Work request
Set down all of the records below exactly, please, omitting the images.

Raw data
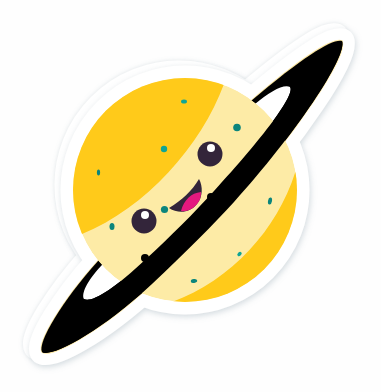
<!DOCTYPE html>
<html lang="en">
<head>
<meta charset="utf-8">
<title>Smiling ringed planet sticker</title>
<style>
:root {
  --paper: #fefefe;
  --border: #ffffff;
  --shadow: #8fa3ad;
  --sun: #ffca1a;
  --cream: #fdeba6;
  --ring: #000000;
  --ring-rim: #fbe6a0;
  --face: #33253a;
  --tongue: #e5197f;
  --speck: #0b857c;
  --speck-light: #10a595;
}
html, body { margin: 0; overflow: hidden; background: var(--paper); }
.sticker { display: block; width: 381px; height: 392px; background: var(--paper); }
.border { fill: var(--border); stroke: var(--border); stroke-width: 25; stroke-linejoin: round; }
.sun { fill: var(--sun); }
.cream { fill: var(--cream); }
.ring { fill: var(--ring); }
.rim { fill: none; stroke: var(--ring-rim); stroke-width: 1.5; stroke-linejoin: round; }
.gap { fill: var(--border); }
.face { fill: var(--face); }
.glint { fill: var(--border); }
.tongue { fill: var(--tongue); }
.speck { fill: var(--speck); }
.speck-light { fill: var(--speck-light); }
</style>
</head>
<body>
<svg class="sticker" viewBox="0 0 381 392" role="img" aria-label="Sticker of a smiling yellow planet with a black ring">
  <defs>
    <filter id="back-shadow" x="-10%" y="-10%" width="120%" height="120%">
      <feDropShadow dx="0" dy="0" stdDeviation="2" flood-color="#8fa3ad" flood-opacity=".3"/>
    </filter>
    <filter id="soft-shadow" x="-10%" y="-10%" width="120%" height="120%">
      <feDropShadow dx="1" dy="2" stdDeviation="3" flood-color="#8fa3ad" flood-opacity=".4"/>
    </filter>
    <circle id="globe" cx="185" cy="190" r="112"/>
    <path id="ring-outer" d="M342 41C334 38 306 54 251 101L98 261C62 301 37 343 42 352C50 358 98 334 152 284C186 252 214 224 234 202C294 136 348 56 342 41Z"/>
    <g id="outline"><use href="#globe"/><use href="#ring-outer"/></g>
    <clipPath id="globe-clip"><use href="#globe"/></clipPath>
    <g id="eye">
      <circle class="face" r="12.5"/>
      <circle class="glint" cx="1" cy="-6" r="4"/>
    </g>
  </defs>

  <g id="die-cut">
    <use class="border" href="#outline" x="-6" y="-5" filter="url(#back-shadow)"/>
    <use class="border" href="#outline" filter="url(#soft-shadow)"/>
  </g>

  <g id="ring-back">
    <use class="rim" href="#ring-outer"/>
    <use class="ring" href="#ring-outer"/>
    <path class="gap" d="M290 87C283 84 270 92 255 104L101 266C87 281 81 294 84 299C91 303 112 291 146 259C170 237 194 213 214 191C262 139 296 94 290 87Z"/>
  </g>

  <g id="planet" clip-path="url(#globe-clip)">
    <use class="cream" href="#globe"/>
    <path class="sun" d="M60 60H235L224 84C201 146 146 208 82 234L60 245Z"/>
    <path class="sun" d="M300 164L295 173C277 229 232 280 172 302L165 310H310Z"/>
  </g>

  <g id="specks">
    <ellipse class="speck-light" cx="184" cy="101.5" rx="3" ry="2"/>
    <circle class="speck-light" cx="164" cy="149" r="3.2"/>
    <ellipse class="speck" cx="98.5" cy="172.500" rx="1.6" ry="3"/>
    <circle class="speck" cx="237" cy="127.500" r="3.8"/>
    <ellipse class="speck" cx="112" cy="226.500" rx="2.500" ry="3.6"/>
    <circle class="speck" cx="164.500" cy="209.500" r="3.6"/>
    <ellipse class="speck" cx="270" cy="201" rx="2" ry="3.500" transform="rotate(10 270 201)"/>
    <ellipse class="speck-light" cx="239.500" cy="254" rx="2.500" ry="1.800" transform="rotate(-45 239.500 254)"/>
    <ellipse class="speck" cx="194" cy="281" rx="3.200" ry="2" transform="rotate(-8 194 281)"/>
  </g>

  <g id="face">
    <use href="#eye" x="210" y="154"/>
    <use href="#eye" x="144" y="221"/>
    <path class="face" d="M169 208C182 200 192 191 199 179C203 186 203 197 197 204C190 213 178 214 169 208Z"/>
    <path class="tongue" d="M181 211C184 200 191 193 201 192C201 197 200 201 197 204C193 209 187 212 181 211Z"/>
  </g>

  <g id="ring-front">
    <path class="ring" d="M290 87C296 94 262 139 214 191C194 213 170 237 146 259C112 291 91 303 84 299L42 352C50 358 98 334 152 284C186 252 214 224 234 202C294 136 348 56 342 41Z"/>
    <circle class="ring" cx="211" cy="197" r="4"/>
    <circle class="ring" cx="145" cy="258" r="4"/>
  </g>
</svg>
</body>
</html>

Solution to this problem
<!DOCTYPE html>
<html lang="en">
<head>
<meta charset="utf-8">
<title>Smiling ringed planet sticker</title>
<style>
:root {
  --paper: #fefefe;
  --border: #ffffff;
  --shadow: #8fa3ad;
  --sun: #ffca1a;
  --cream: #fdeba6;
  --ring: #000000;
  --ring-rim: #fbe6a0;
  --face: #33253a;
  --tongue: #e5197f;
  --speck: #0b857c;
  --speck-light: #10a595;
}
html, body { margin: 0; overflow: hidden; background: var(--paper); }
.sticker { display: block; width: 381px; height: 392px; background: var(--paper); }
.border { fill: var(--border); stroke: var(--border); stroke-width: 25; stroke-linejoin: round; }
.sun { fill: var(--sun); }
.cream { fill: var(--cream); }
.ring { fill: var(--ring); }
.rim { fill: none; stroke: var(--ring-rim); stroke-width: 1.5; stroke-linejoin: round; }
.gap { fill: var(--border); }
.face { fill: var(--face); }
.glint { fill: var(--border); }
.tongue { fill: var(--tongue); }
.speck { fill: var(--speck); }
.speck-light { fill: var(--speck-light); }
</style>
</head>
<body>
<svg class="sticker" viewBox="0 0 381 392" role="img" aria-label="Sticker of a smiling yellow planet with a black ring">
  <defs>
    <filter id="back-shadow" x="-10%" y="-10%" width="120%" height="120%">
      <feDropShadow dx="0" dy="0" stdDeviation="2" flood-color="#8fa3ad" flood-opacity=".3"/>
    </filter>
    <filter id="soft-shadow" x="-10%" y="-10%" width="120%" height="120%">
      <feDropShadow dx="1" dy="2" stdDeviation="3" flood-color="#8fa3ad" flood-opacity=".4"/>
    </filter>
    <circle id="globe" cx="185" cy="190" r="112"/>
    <path id="ring-outer" d="M342 41C334 38 306 54 251 101L98 261C62 301 37 343 42 352C50 358 98 334 152 284C186 252 214 224 234 202C294 136 348 56 342 41Z"/>
    <g id="outline"><use href="#globe"/><use href="#ring-outer"/></g>
    <clipPath id="globe-clip"><use href="#globe"/></clipPath>
    <g id="eye">
      <circle class="face" r="12.5"/>
      <circle class="glint" cx="1" cy="-6" r="4"/>
    </g>
  </defs>

  <g id="die-cut">
    <use class="border" href="#outline" x="-6" y="-5" filter="url(#back-shadow)"/>
    <use class="border" href="#outline" filter="url(#soft-shadow)"/>
  </g>

  <g id="ring-back">
    <use class="rim" href="#ring-outer"/>
    <use class="ring" href="#ring-outer"/>
    <path class="gap" d="M290 87C283 84 270 92 255 104L101 266C87 281 81 294 84 299C91 303 112 291 146 259C170 237 194 213 214 191C262 139 296 94 290 87Z"/>
  </g>

  <g id="planet" clip-path="url(#globe-clip)">
    <use class="cream" href="#globe"/>
    <path class="sun" d="M60 60H235L224 84C201 146 146 208 82 234L60 245Z"/>
    <path class="sun" d="M300 164L295 173C277 229 232 280 172 302L165 310H310Z"/>
  </g>

  <g id="specks">
    <ellipse class="speck-light" cx="184" cy="101.5" rx="3" ry="2"/>
    <circle class="speck-light" cx="164" cy="149" r="3.2"/>
    <ellipse class="speck" cx="98.5" cy="172.500" rx="1.6" ry="3"/>
    <circle class="speck" cx="237" cy="127.500" r="3.8"/>
    <ellipse class="speck" cx="112" cy="226.500" rx="2.500" ry="3.6"/>
    <circle class="speck" cx="164.500" cy="209.500" r="3.6"/>
    <ellipse class="speck" cx="270" cy="201" rx="2" ry="3.500" transform="rotate(10 270 201)"/>
    <ellipse class="speck-light" cx="239.500" cy="254" rx="2.500" ry="1.800" transform="rotate(-45 239.500 254)"/>
    <ellipse class="speck" cx="194" cy="281" rx="3.200" ry="2" transform="rotate(-8 194 281)"/>
  </g>

  <g id="face">
    <use href="#eye" x="210" y="154"/>
    <use href="#eye" x="144" y="221"/>
    <path class="face" d="M169 208C182 200 192 191 199 179C203 186 203 197 197 204C190 213 178 214 169 208Z"/>
    <path class="tongue" d="M181 211C184 200 191 193 201 192C201 197 200 201 197 204C193 209 187 212 181 211Z"/>
  </g>

  <g id="ring-front">
    <path class="ring" d="M290 87C296 94 262 139 214 191C194 213 170 237 146 259C112 291 91 303 84 299L42 352C50 358 98 334 152 284C186 252 214 224 234 202C294 136 348 56 342 41Z"/>
    <circle class="ring" cx="211" cy="197" r="4"/>
    <circle class="ring" cx="145" cy="258" r="4"/>
  </g>
</svg>
</body>
</html>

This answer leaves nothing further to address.